Tuesday morning, I attended a webinar called “U.S. Manufacturing Priorities for the Biden Administration and 117th Congress.” A pretty apt title, as essentially various representatives from the Biden Administration and Senator Schumer’s office spoke about which aspects of manufacturing they were prioritizing. I was taking notes for the office, trying to determine which of the Administration’s priorities best matched what work we’re doing. Good news: we’re already focusing on a ton of the priorities listed!

Because I didn’t have any meetings on Wednesday except for my check-in with my mentors, Lisa and Robert, I spent most of the day in high-intensity-work-mode. I was trying to turn around a white paper report (of sorts) on the various advisory boards, councils, and committees mentioned in the U.S. ICA and NDAA legislation. I ended up writing a summary of the advisory groups and recommending the level of involvement Manufacturing USA should take in each case, while also creating a chart breakdown with the details of each group. On Friday, I met with Don (one of the AAAS Fellows in the office) to go over my paper, and I think we’re going to bring it up at our next meeting. I am really enjoying learning about how much each individual word matters in a piece of legislation.

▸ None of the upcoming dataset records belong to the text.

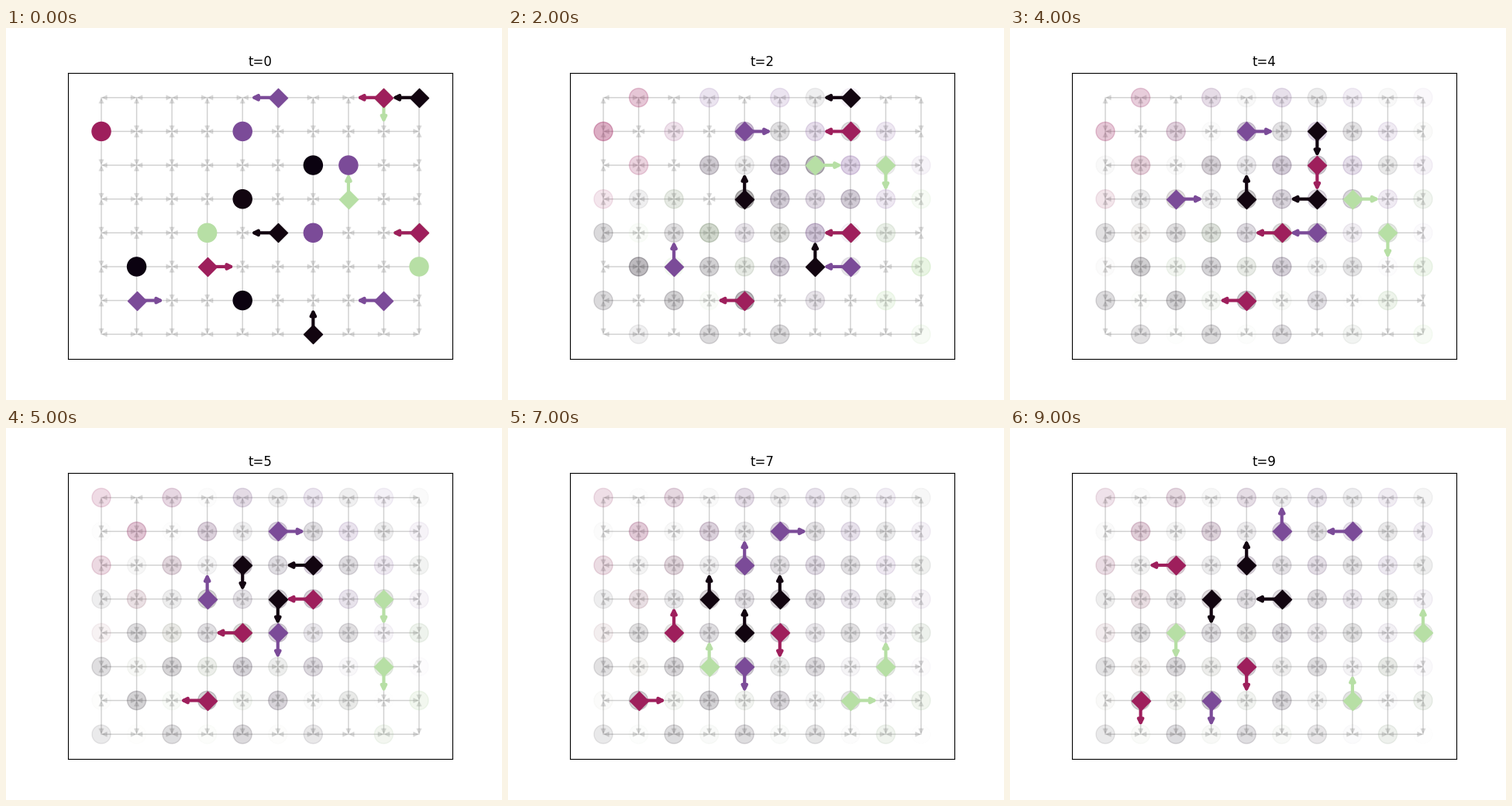
A matplotlib script for the animation above (10000 ms loop, 640x480 px).

```python
import numpy as np
import matplotlib.pyplot as plt
from matplotlib.animation import FuncAnimation
from matplotlib.patches import FancyArrowPatch

COLS, ROWS, STEPS = 10, 8, 10
RED, PURPLE, GREEN = "#9e1f5c", "#7b4b98", "#b7dfa5"
BLACK, INK = "#0b0210", "#120510"
MOVES = {"L": (-1, 0), "R": (1, 0), "U": (0, -1), "D": (0, 1)}

# start cell and colour of each random walker
WALKERS = [
    ((0, 1), RED), ((4, 1), PURPLE), ((7, 2), PURPLE), ((6, 4), PURPLE),
    ((3, 4), GREEN), ((9, 5), GREEN), ((6, 2), BLACK), ((4, 3), INK),
    ((1, 5), BLACK), ((4, 6), BLACK),
]

# start cell, heading at each step and colour of each agent
AGENTS = [
    ((7, 3), "ULRDRDDURU", GREEN),
    ((8, 0), "DDDDDDLRLU", GREEN),
    ((9, 4), "LLLLLLDULD", GREEN),
    ((9, 0), "LLLDDLDUDL", INK),
    ((5, 4), "LUUDUDLUDD", INK),
    ((6, 7), "UUUULDLUUU", INK),
    ((5, 0), "LDRLRRLRRL", PURPLE),
    ((1, 6), "RUUURURURU", PURPLE),
    ((8, 6), "LULULDLDLD", PURPLE),
    ((8, 0), "LDLDDLDDLD", RED),
    ((9, 4), "LLLLLLLUUL", RED),
    ((3, 5), "RDLRLLLRLD", RED),
]


def neighbours(c, r):
    cells = [(c + dx, r + dy) for dx, dy in MOVES.values()]
    return [(x, y) for x, y in cells if 0 <= x < COLS and 0 <= y < ROWS]


def spread(p):
    """One step of an unbiased random walk on the grid."""
    q = np.zeros_like(p)
    for r in range(ROWS):
        for c in range(COLS):
            near = neighbours(c, r)
            for x, y in near:
                q[y, x] += p[r, c] / len(near)
    return q


def beliefs(start):
    p = np.zeros((ROWS, COLS))
    p[start[1], start[0]] = 1
    out = [p]
    while len(out) < STEPS:
        out.append(spread(out[-1]))
    return out


def route(start, heads):
    cells = [start]
    for h in heads:
        x, y = cells[-1]
        cells.append((x + MOVES[h][0], y + MOVES[h][1]))
    return cells


def arrow(a, b, color, shrink, **kw):
    patch = FancyArrowPatch(a, b, arrowstyle="-|>", mutation_scale=10,
                            color=color, shrinkA=0, shrinkB=shrink, **kw)
    ax.add_patch(patch)
    return patch


fig, ax = plt.subplots(figsize=(6.4, 4.8), dpi=100)
cell_w, cell_h = 410 / 9, 305.4 / 7
ax.set_xlim((80 - 123) / cell_w, (576 - 123) / cell_w)
ax.set_ylim((427.2 - 89.8) / cell_h, (57.6 - 89.8) / cell_h)
ax.set_xticks([])
ax.set_yticks([])
title = ax.set_title("t=0")

for r in range(ROWS):
    for c in range(COLS):
        for cell in neighbours(c, r):
            arrow((c, r), cell, "gray", 0, alpha=0.2, lw=1, zorder=1)

gx, gy = np.meshgrid(np.arange(COLS), np.arange(ROWS))
clouds = []
for start, color in WALKERS:
    dots = ax.scatter(gx.ravel(), gy.ravel(), s=300, color=color, zorder=2)
    clouds.append((dots, beliefs(start)))

team = []
for i, (start, heads, color) in enumerate(AGENTS):
    z = 3 + i / 100
    path = route(start, heads)
    pointer = arrow(path[0], path[1], color, 7.5, lw=3, zorder=z)
    body = ax.scatter(*start, s=150, marker="D", color=color, zorder=z)
    team.append((pointer, body, path))


def update(t):
    title.set_text(f"t={t}")
    for dots, probs in clouds:
        dots.set_alpha(np.clip(probs[t].ravel(), 0, 1))
    for pointer, body, path in team:
        pointer.set_positions(path[t], path[t + 1])
        body.set_offsets([path[t]])
    return []


anim = FuncAnimation(fig, update, frames=STEPS, init_func=lambda: update(0),
                     interval=1000, repeat=True, repeat_delay=0)
plt.show()
```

On Thursday, I was up bright and early — 7 a.m. my time — to attend the monthly meeting of the National Science and Technology Council’s Subcommittee on Advanced Manufacturing (NSTC and SAM respectively, yes I’m still learning new acronyms!). It was so interesting to hear updates from different agencies and learn how they all work together on projects related to advanced manufacturing.

One (stressful) highlight of this week was putting together a budget for cybersecurity education in under five hours with Lisa and Zack (AAAS Fellow). When Lisa submitted our plan, she credited Zack and me with helping her out — which felt crazy and big! As I’ve taken to saying with a huge dose of sarcasm, absolutely no one should trust me to think about money. Government budgets are huge amounts of money — but of course, so many people are involved with the work being done with those budgets, so a project can burn through a million dollars in a flash. Still, it doesn’t get any less crazy for me to hear about ten million dollar projects being on the low-end of some of the work being done in our arena. 

Another definite highlight was attending a lecture by Dr. Melissa Phillips, a NIST research chemist who works to develop methods for food Standard Reference Materials (SRMs). Her lecture was so interesting — especially hearing about how she thinks about the food that we eat each day.

I’m enjoying my long weekend, ready to hit the ground running next week!


Casey Roepke (she/her)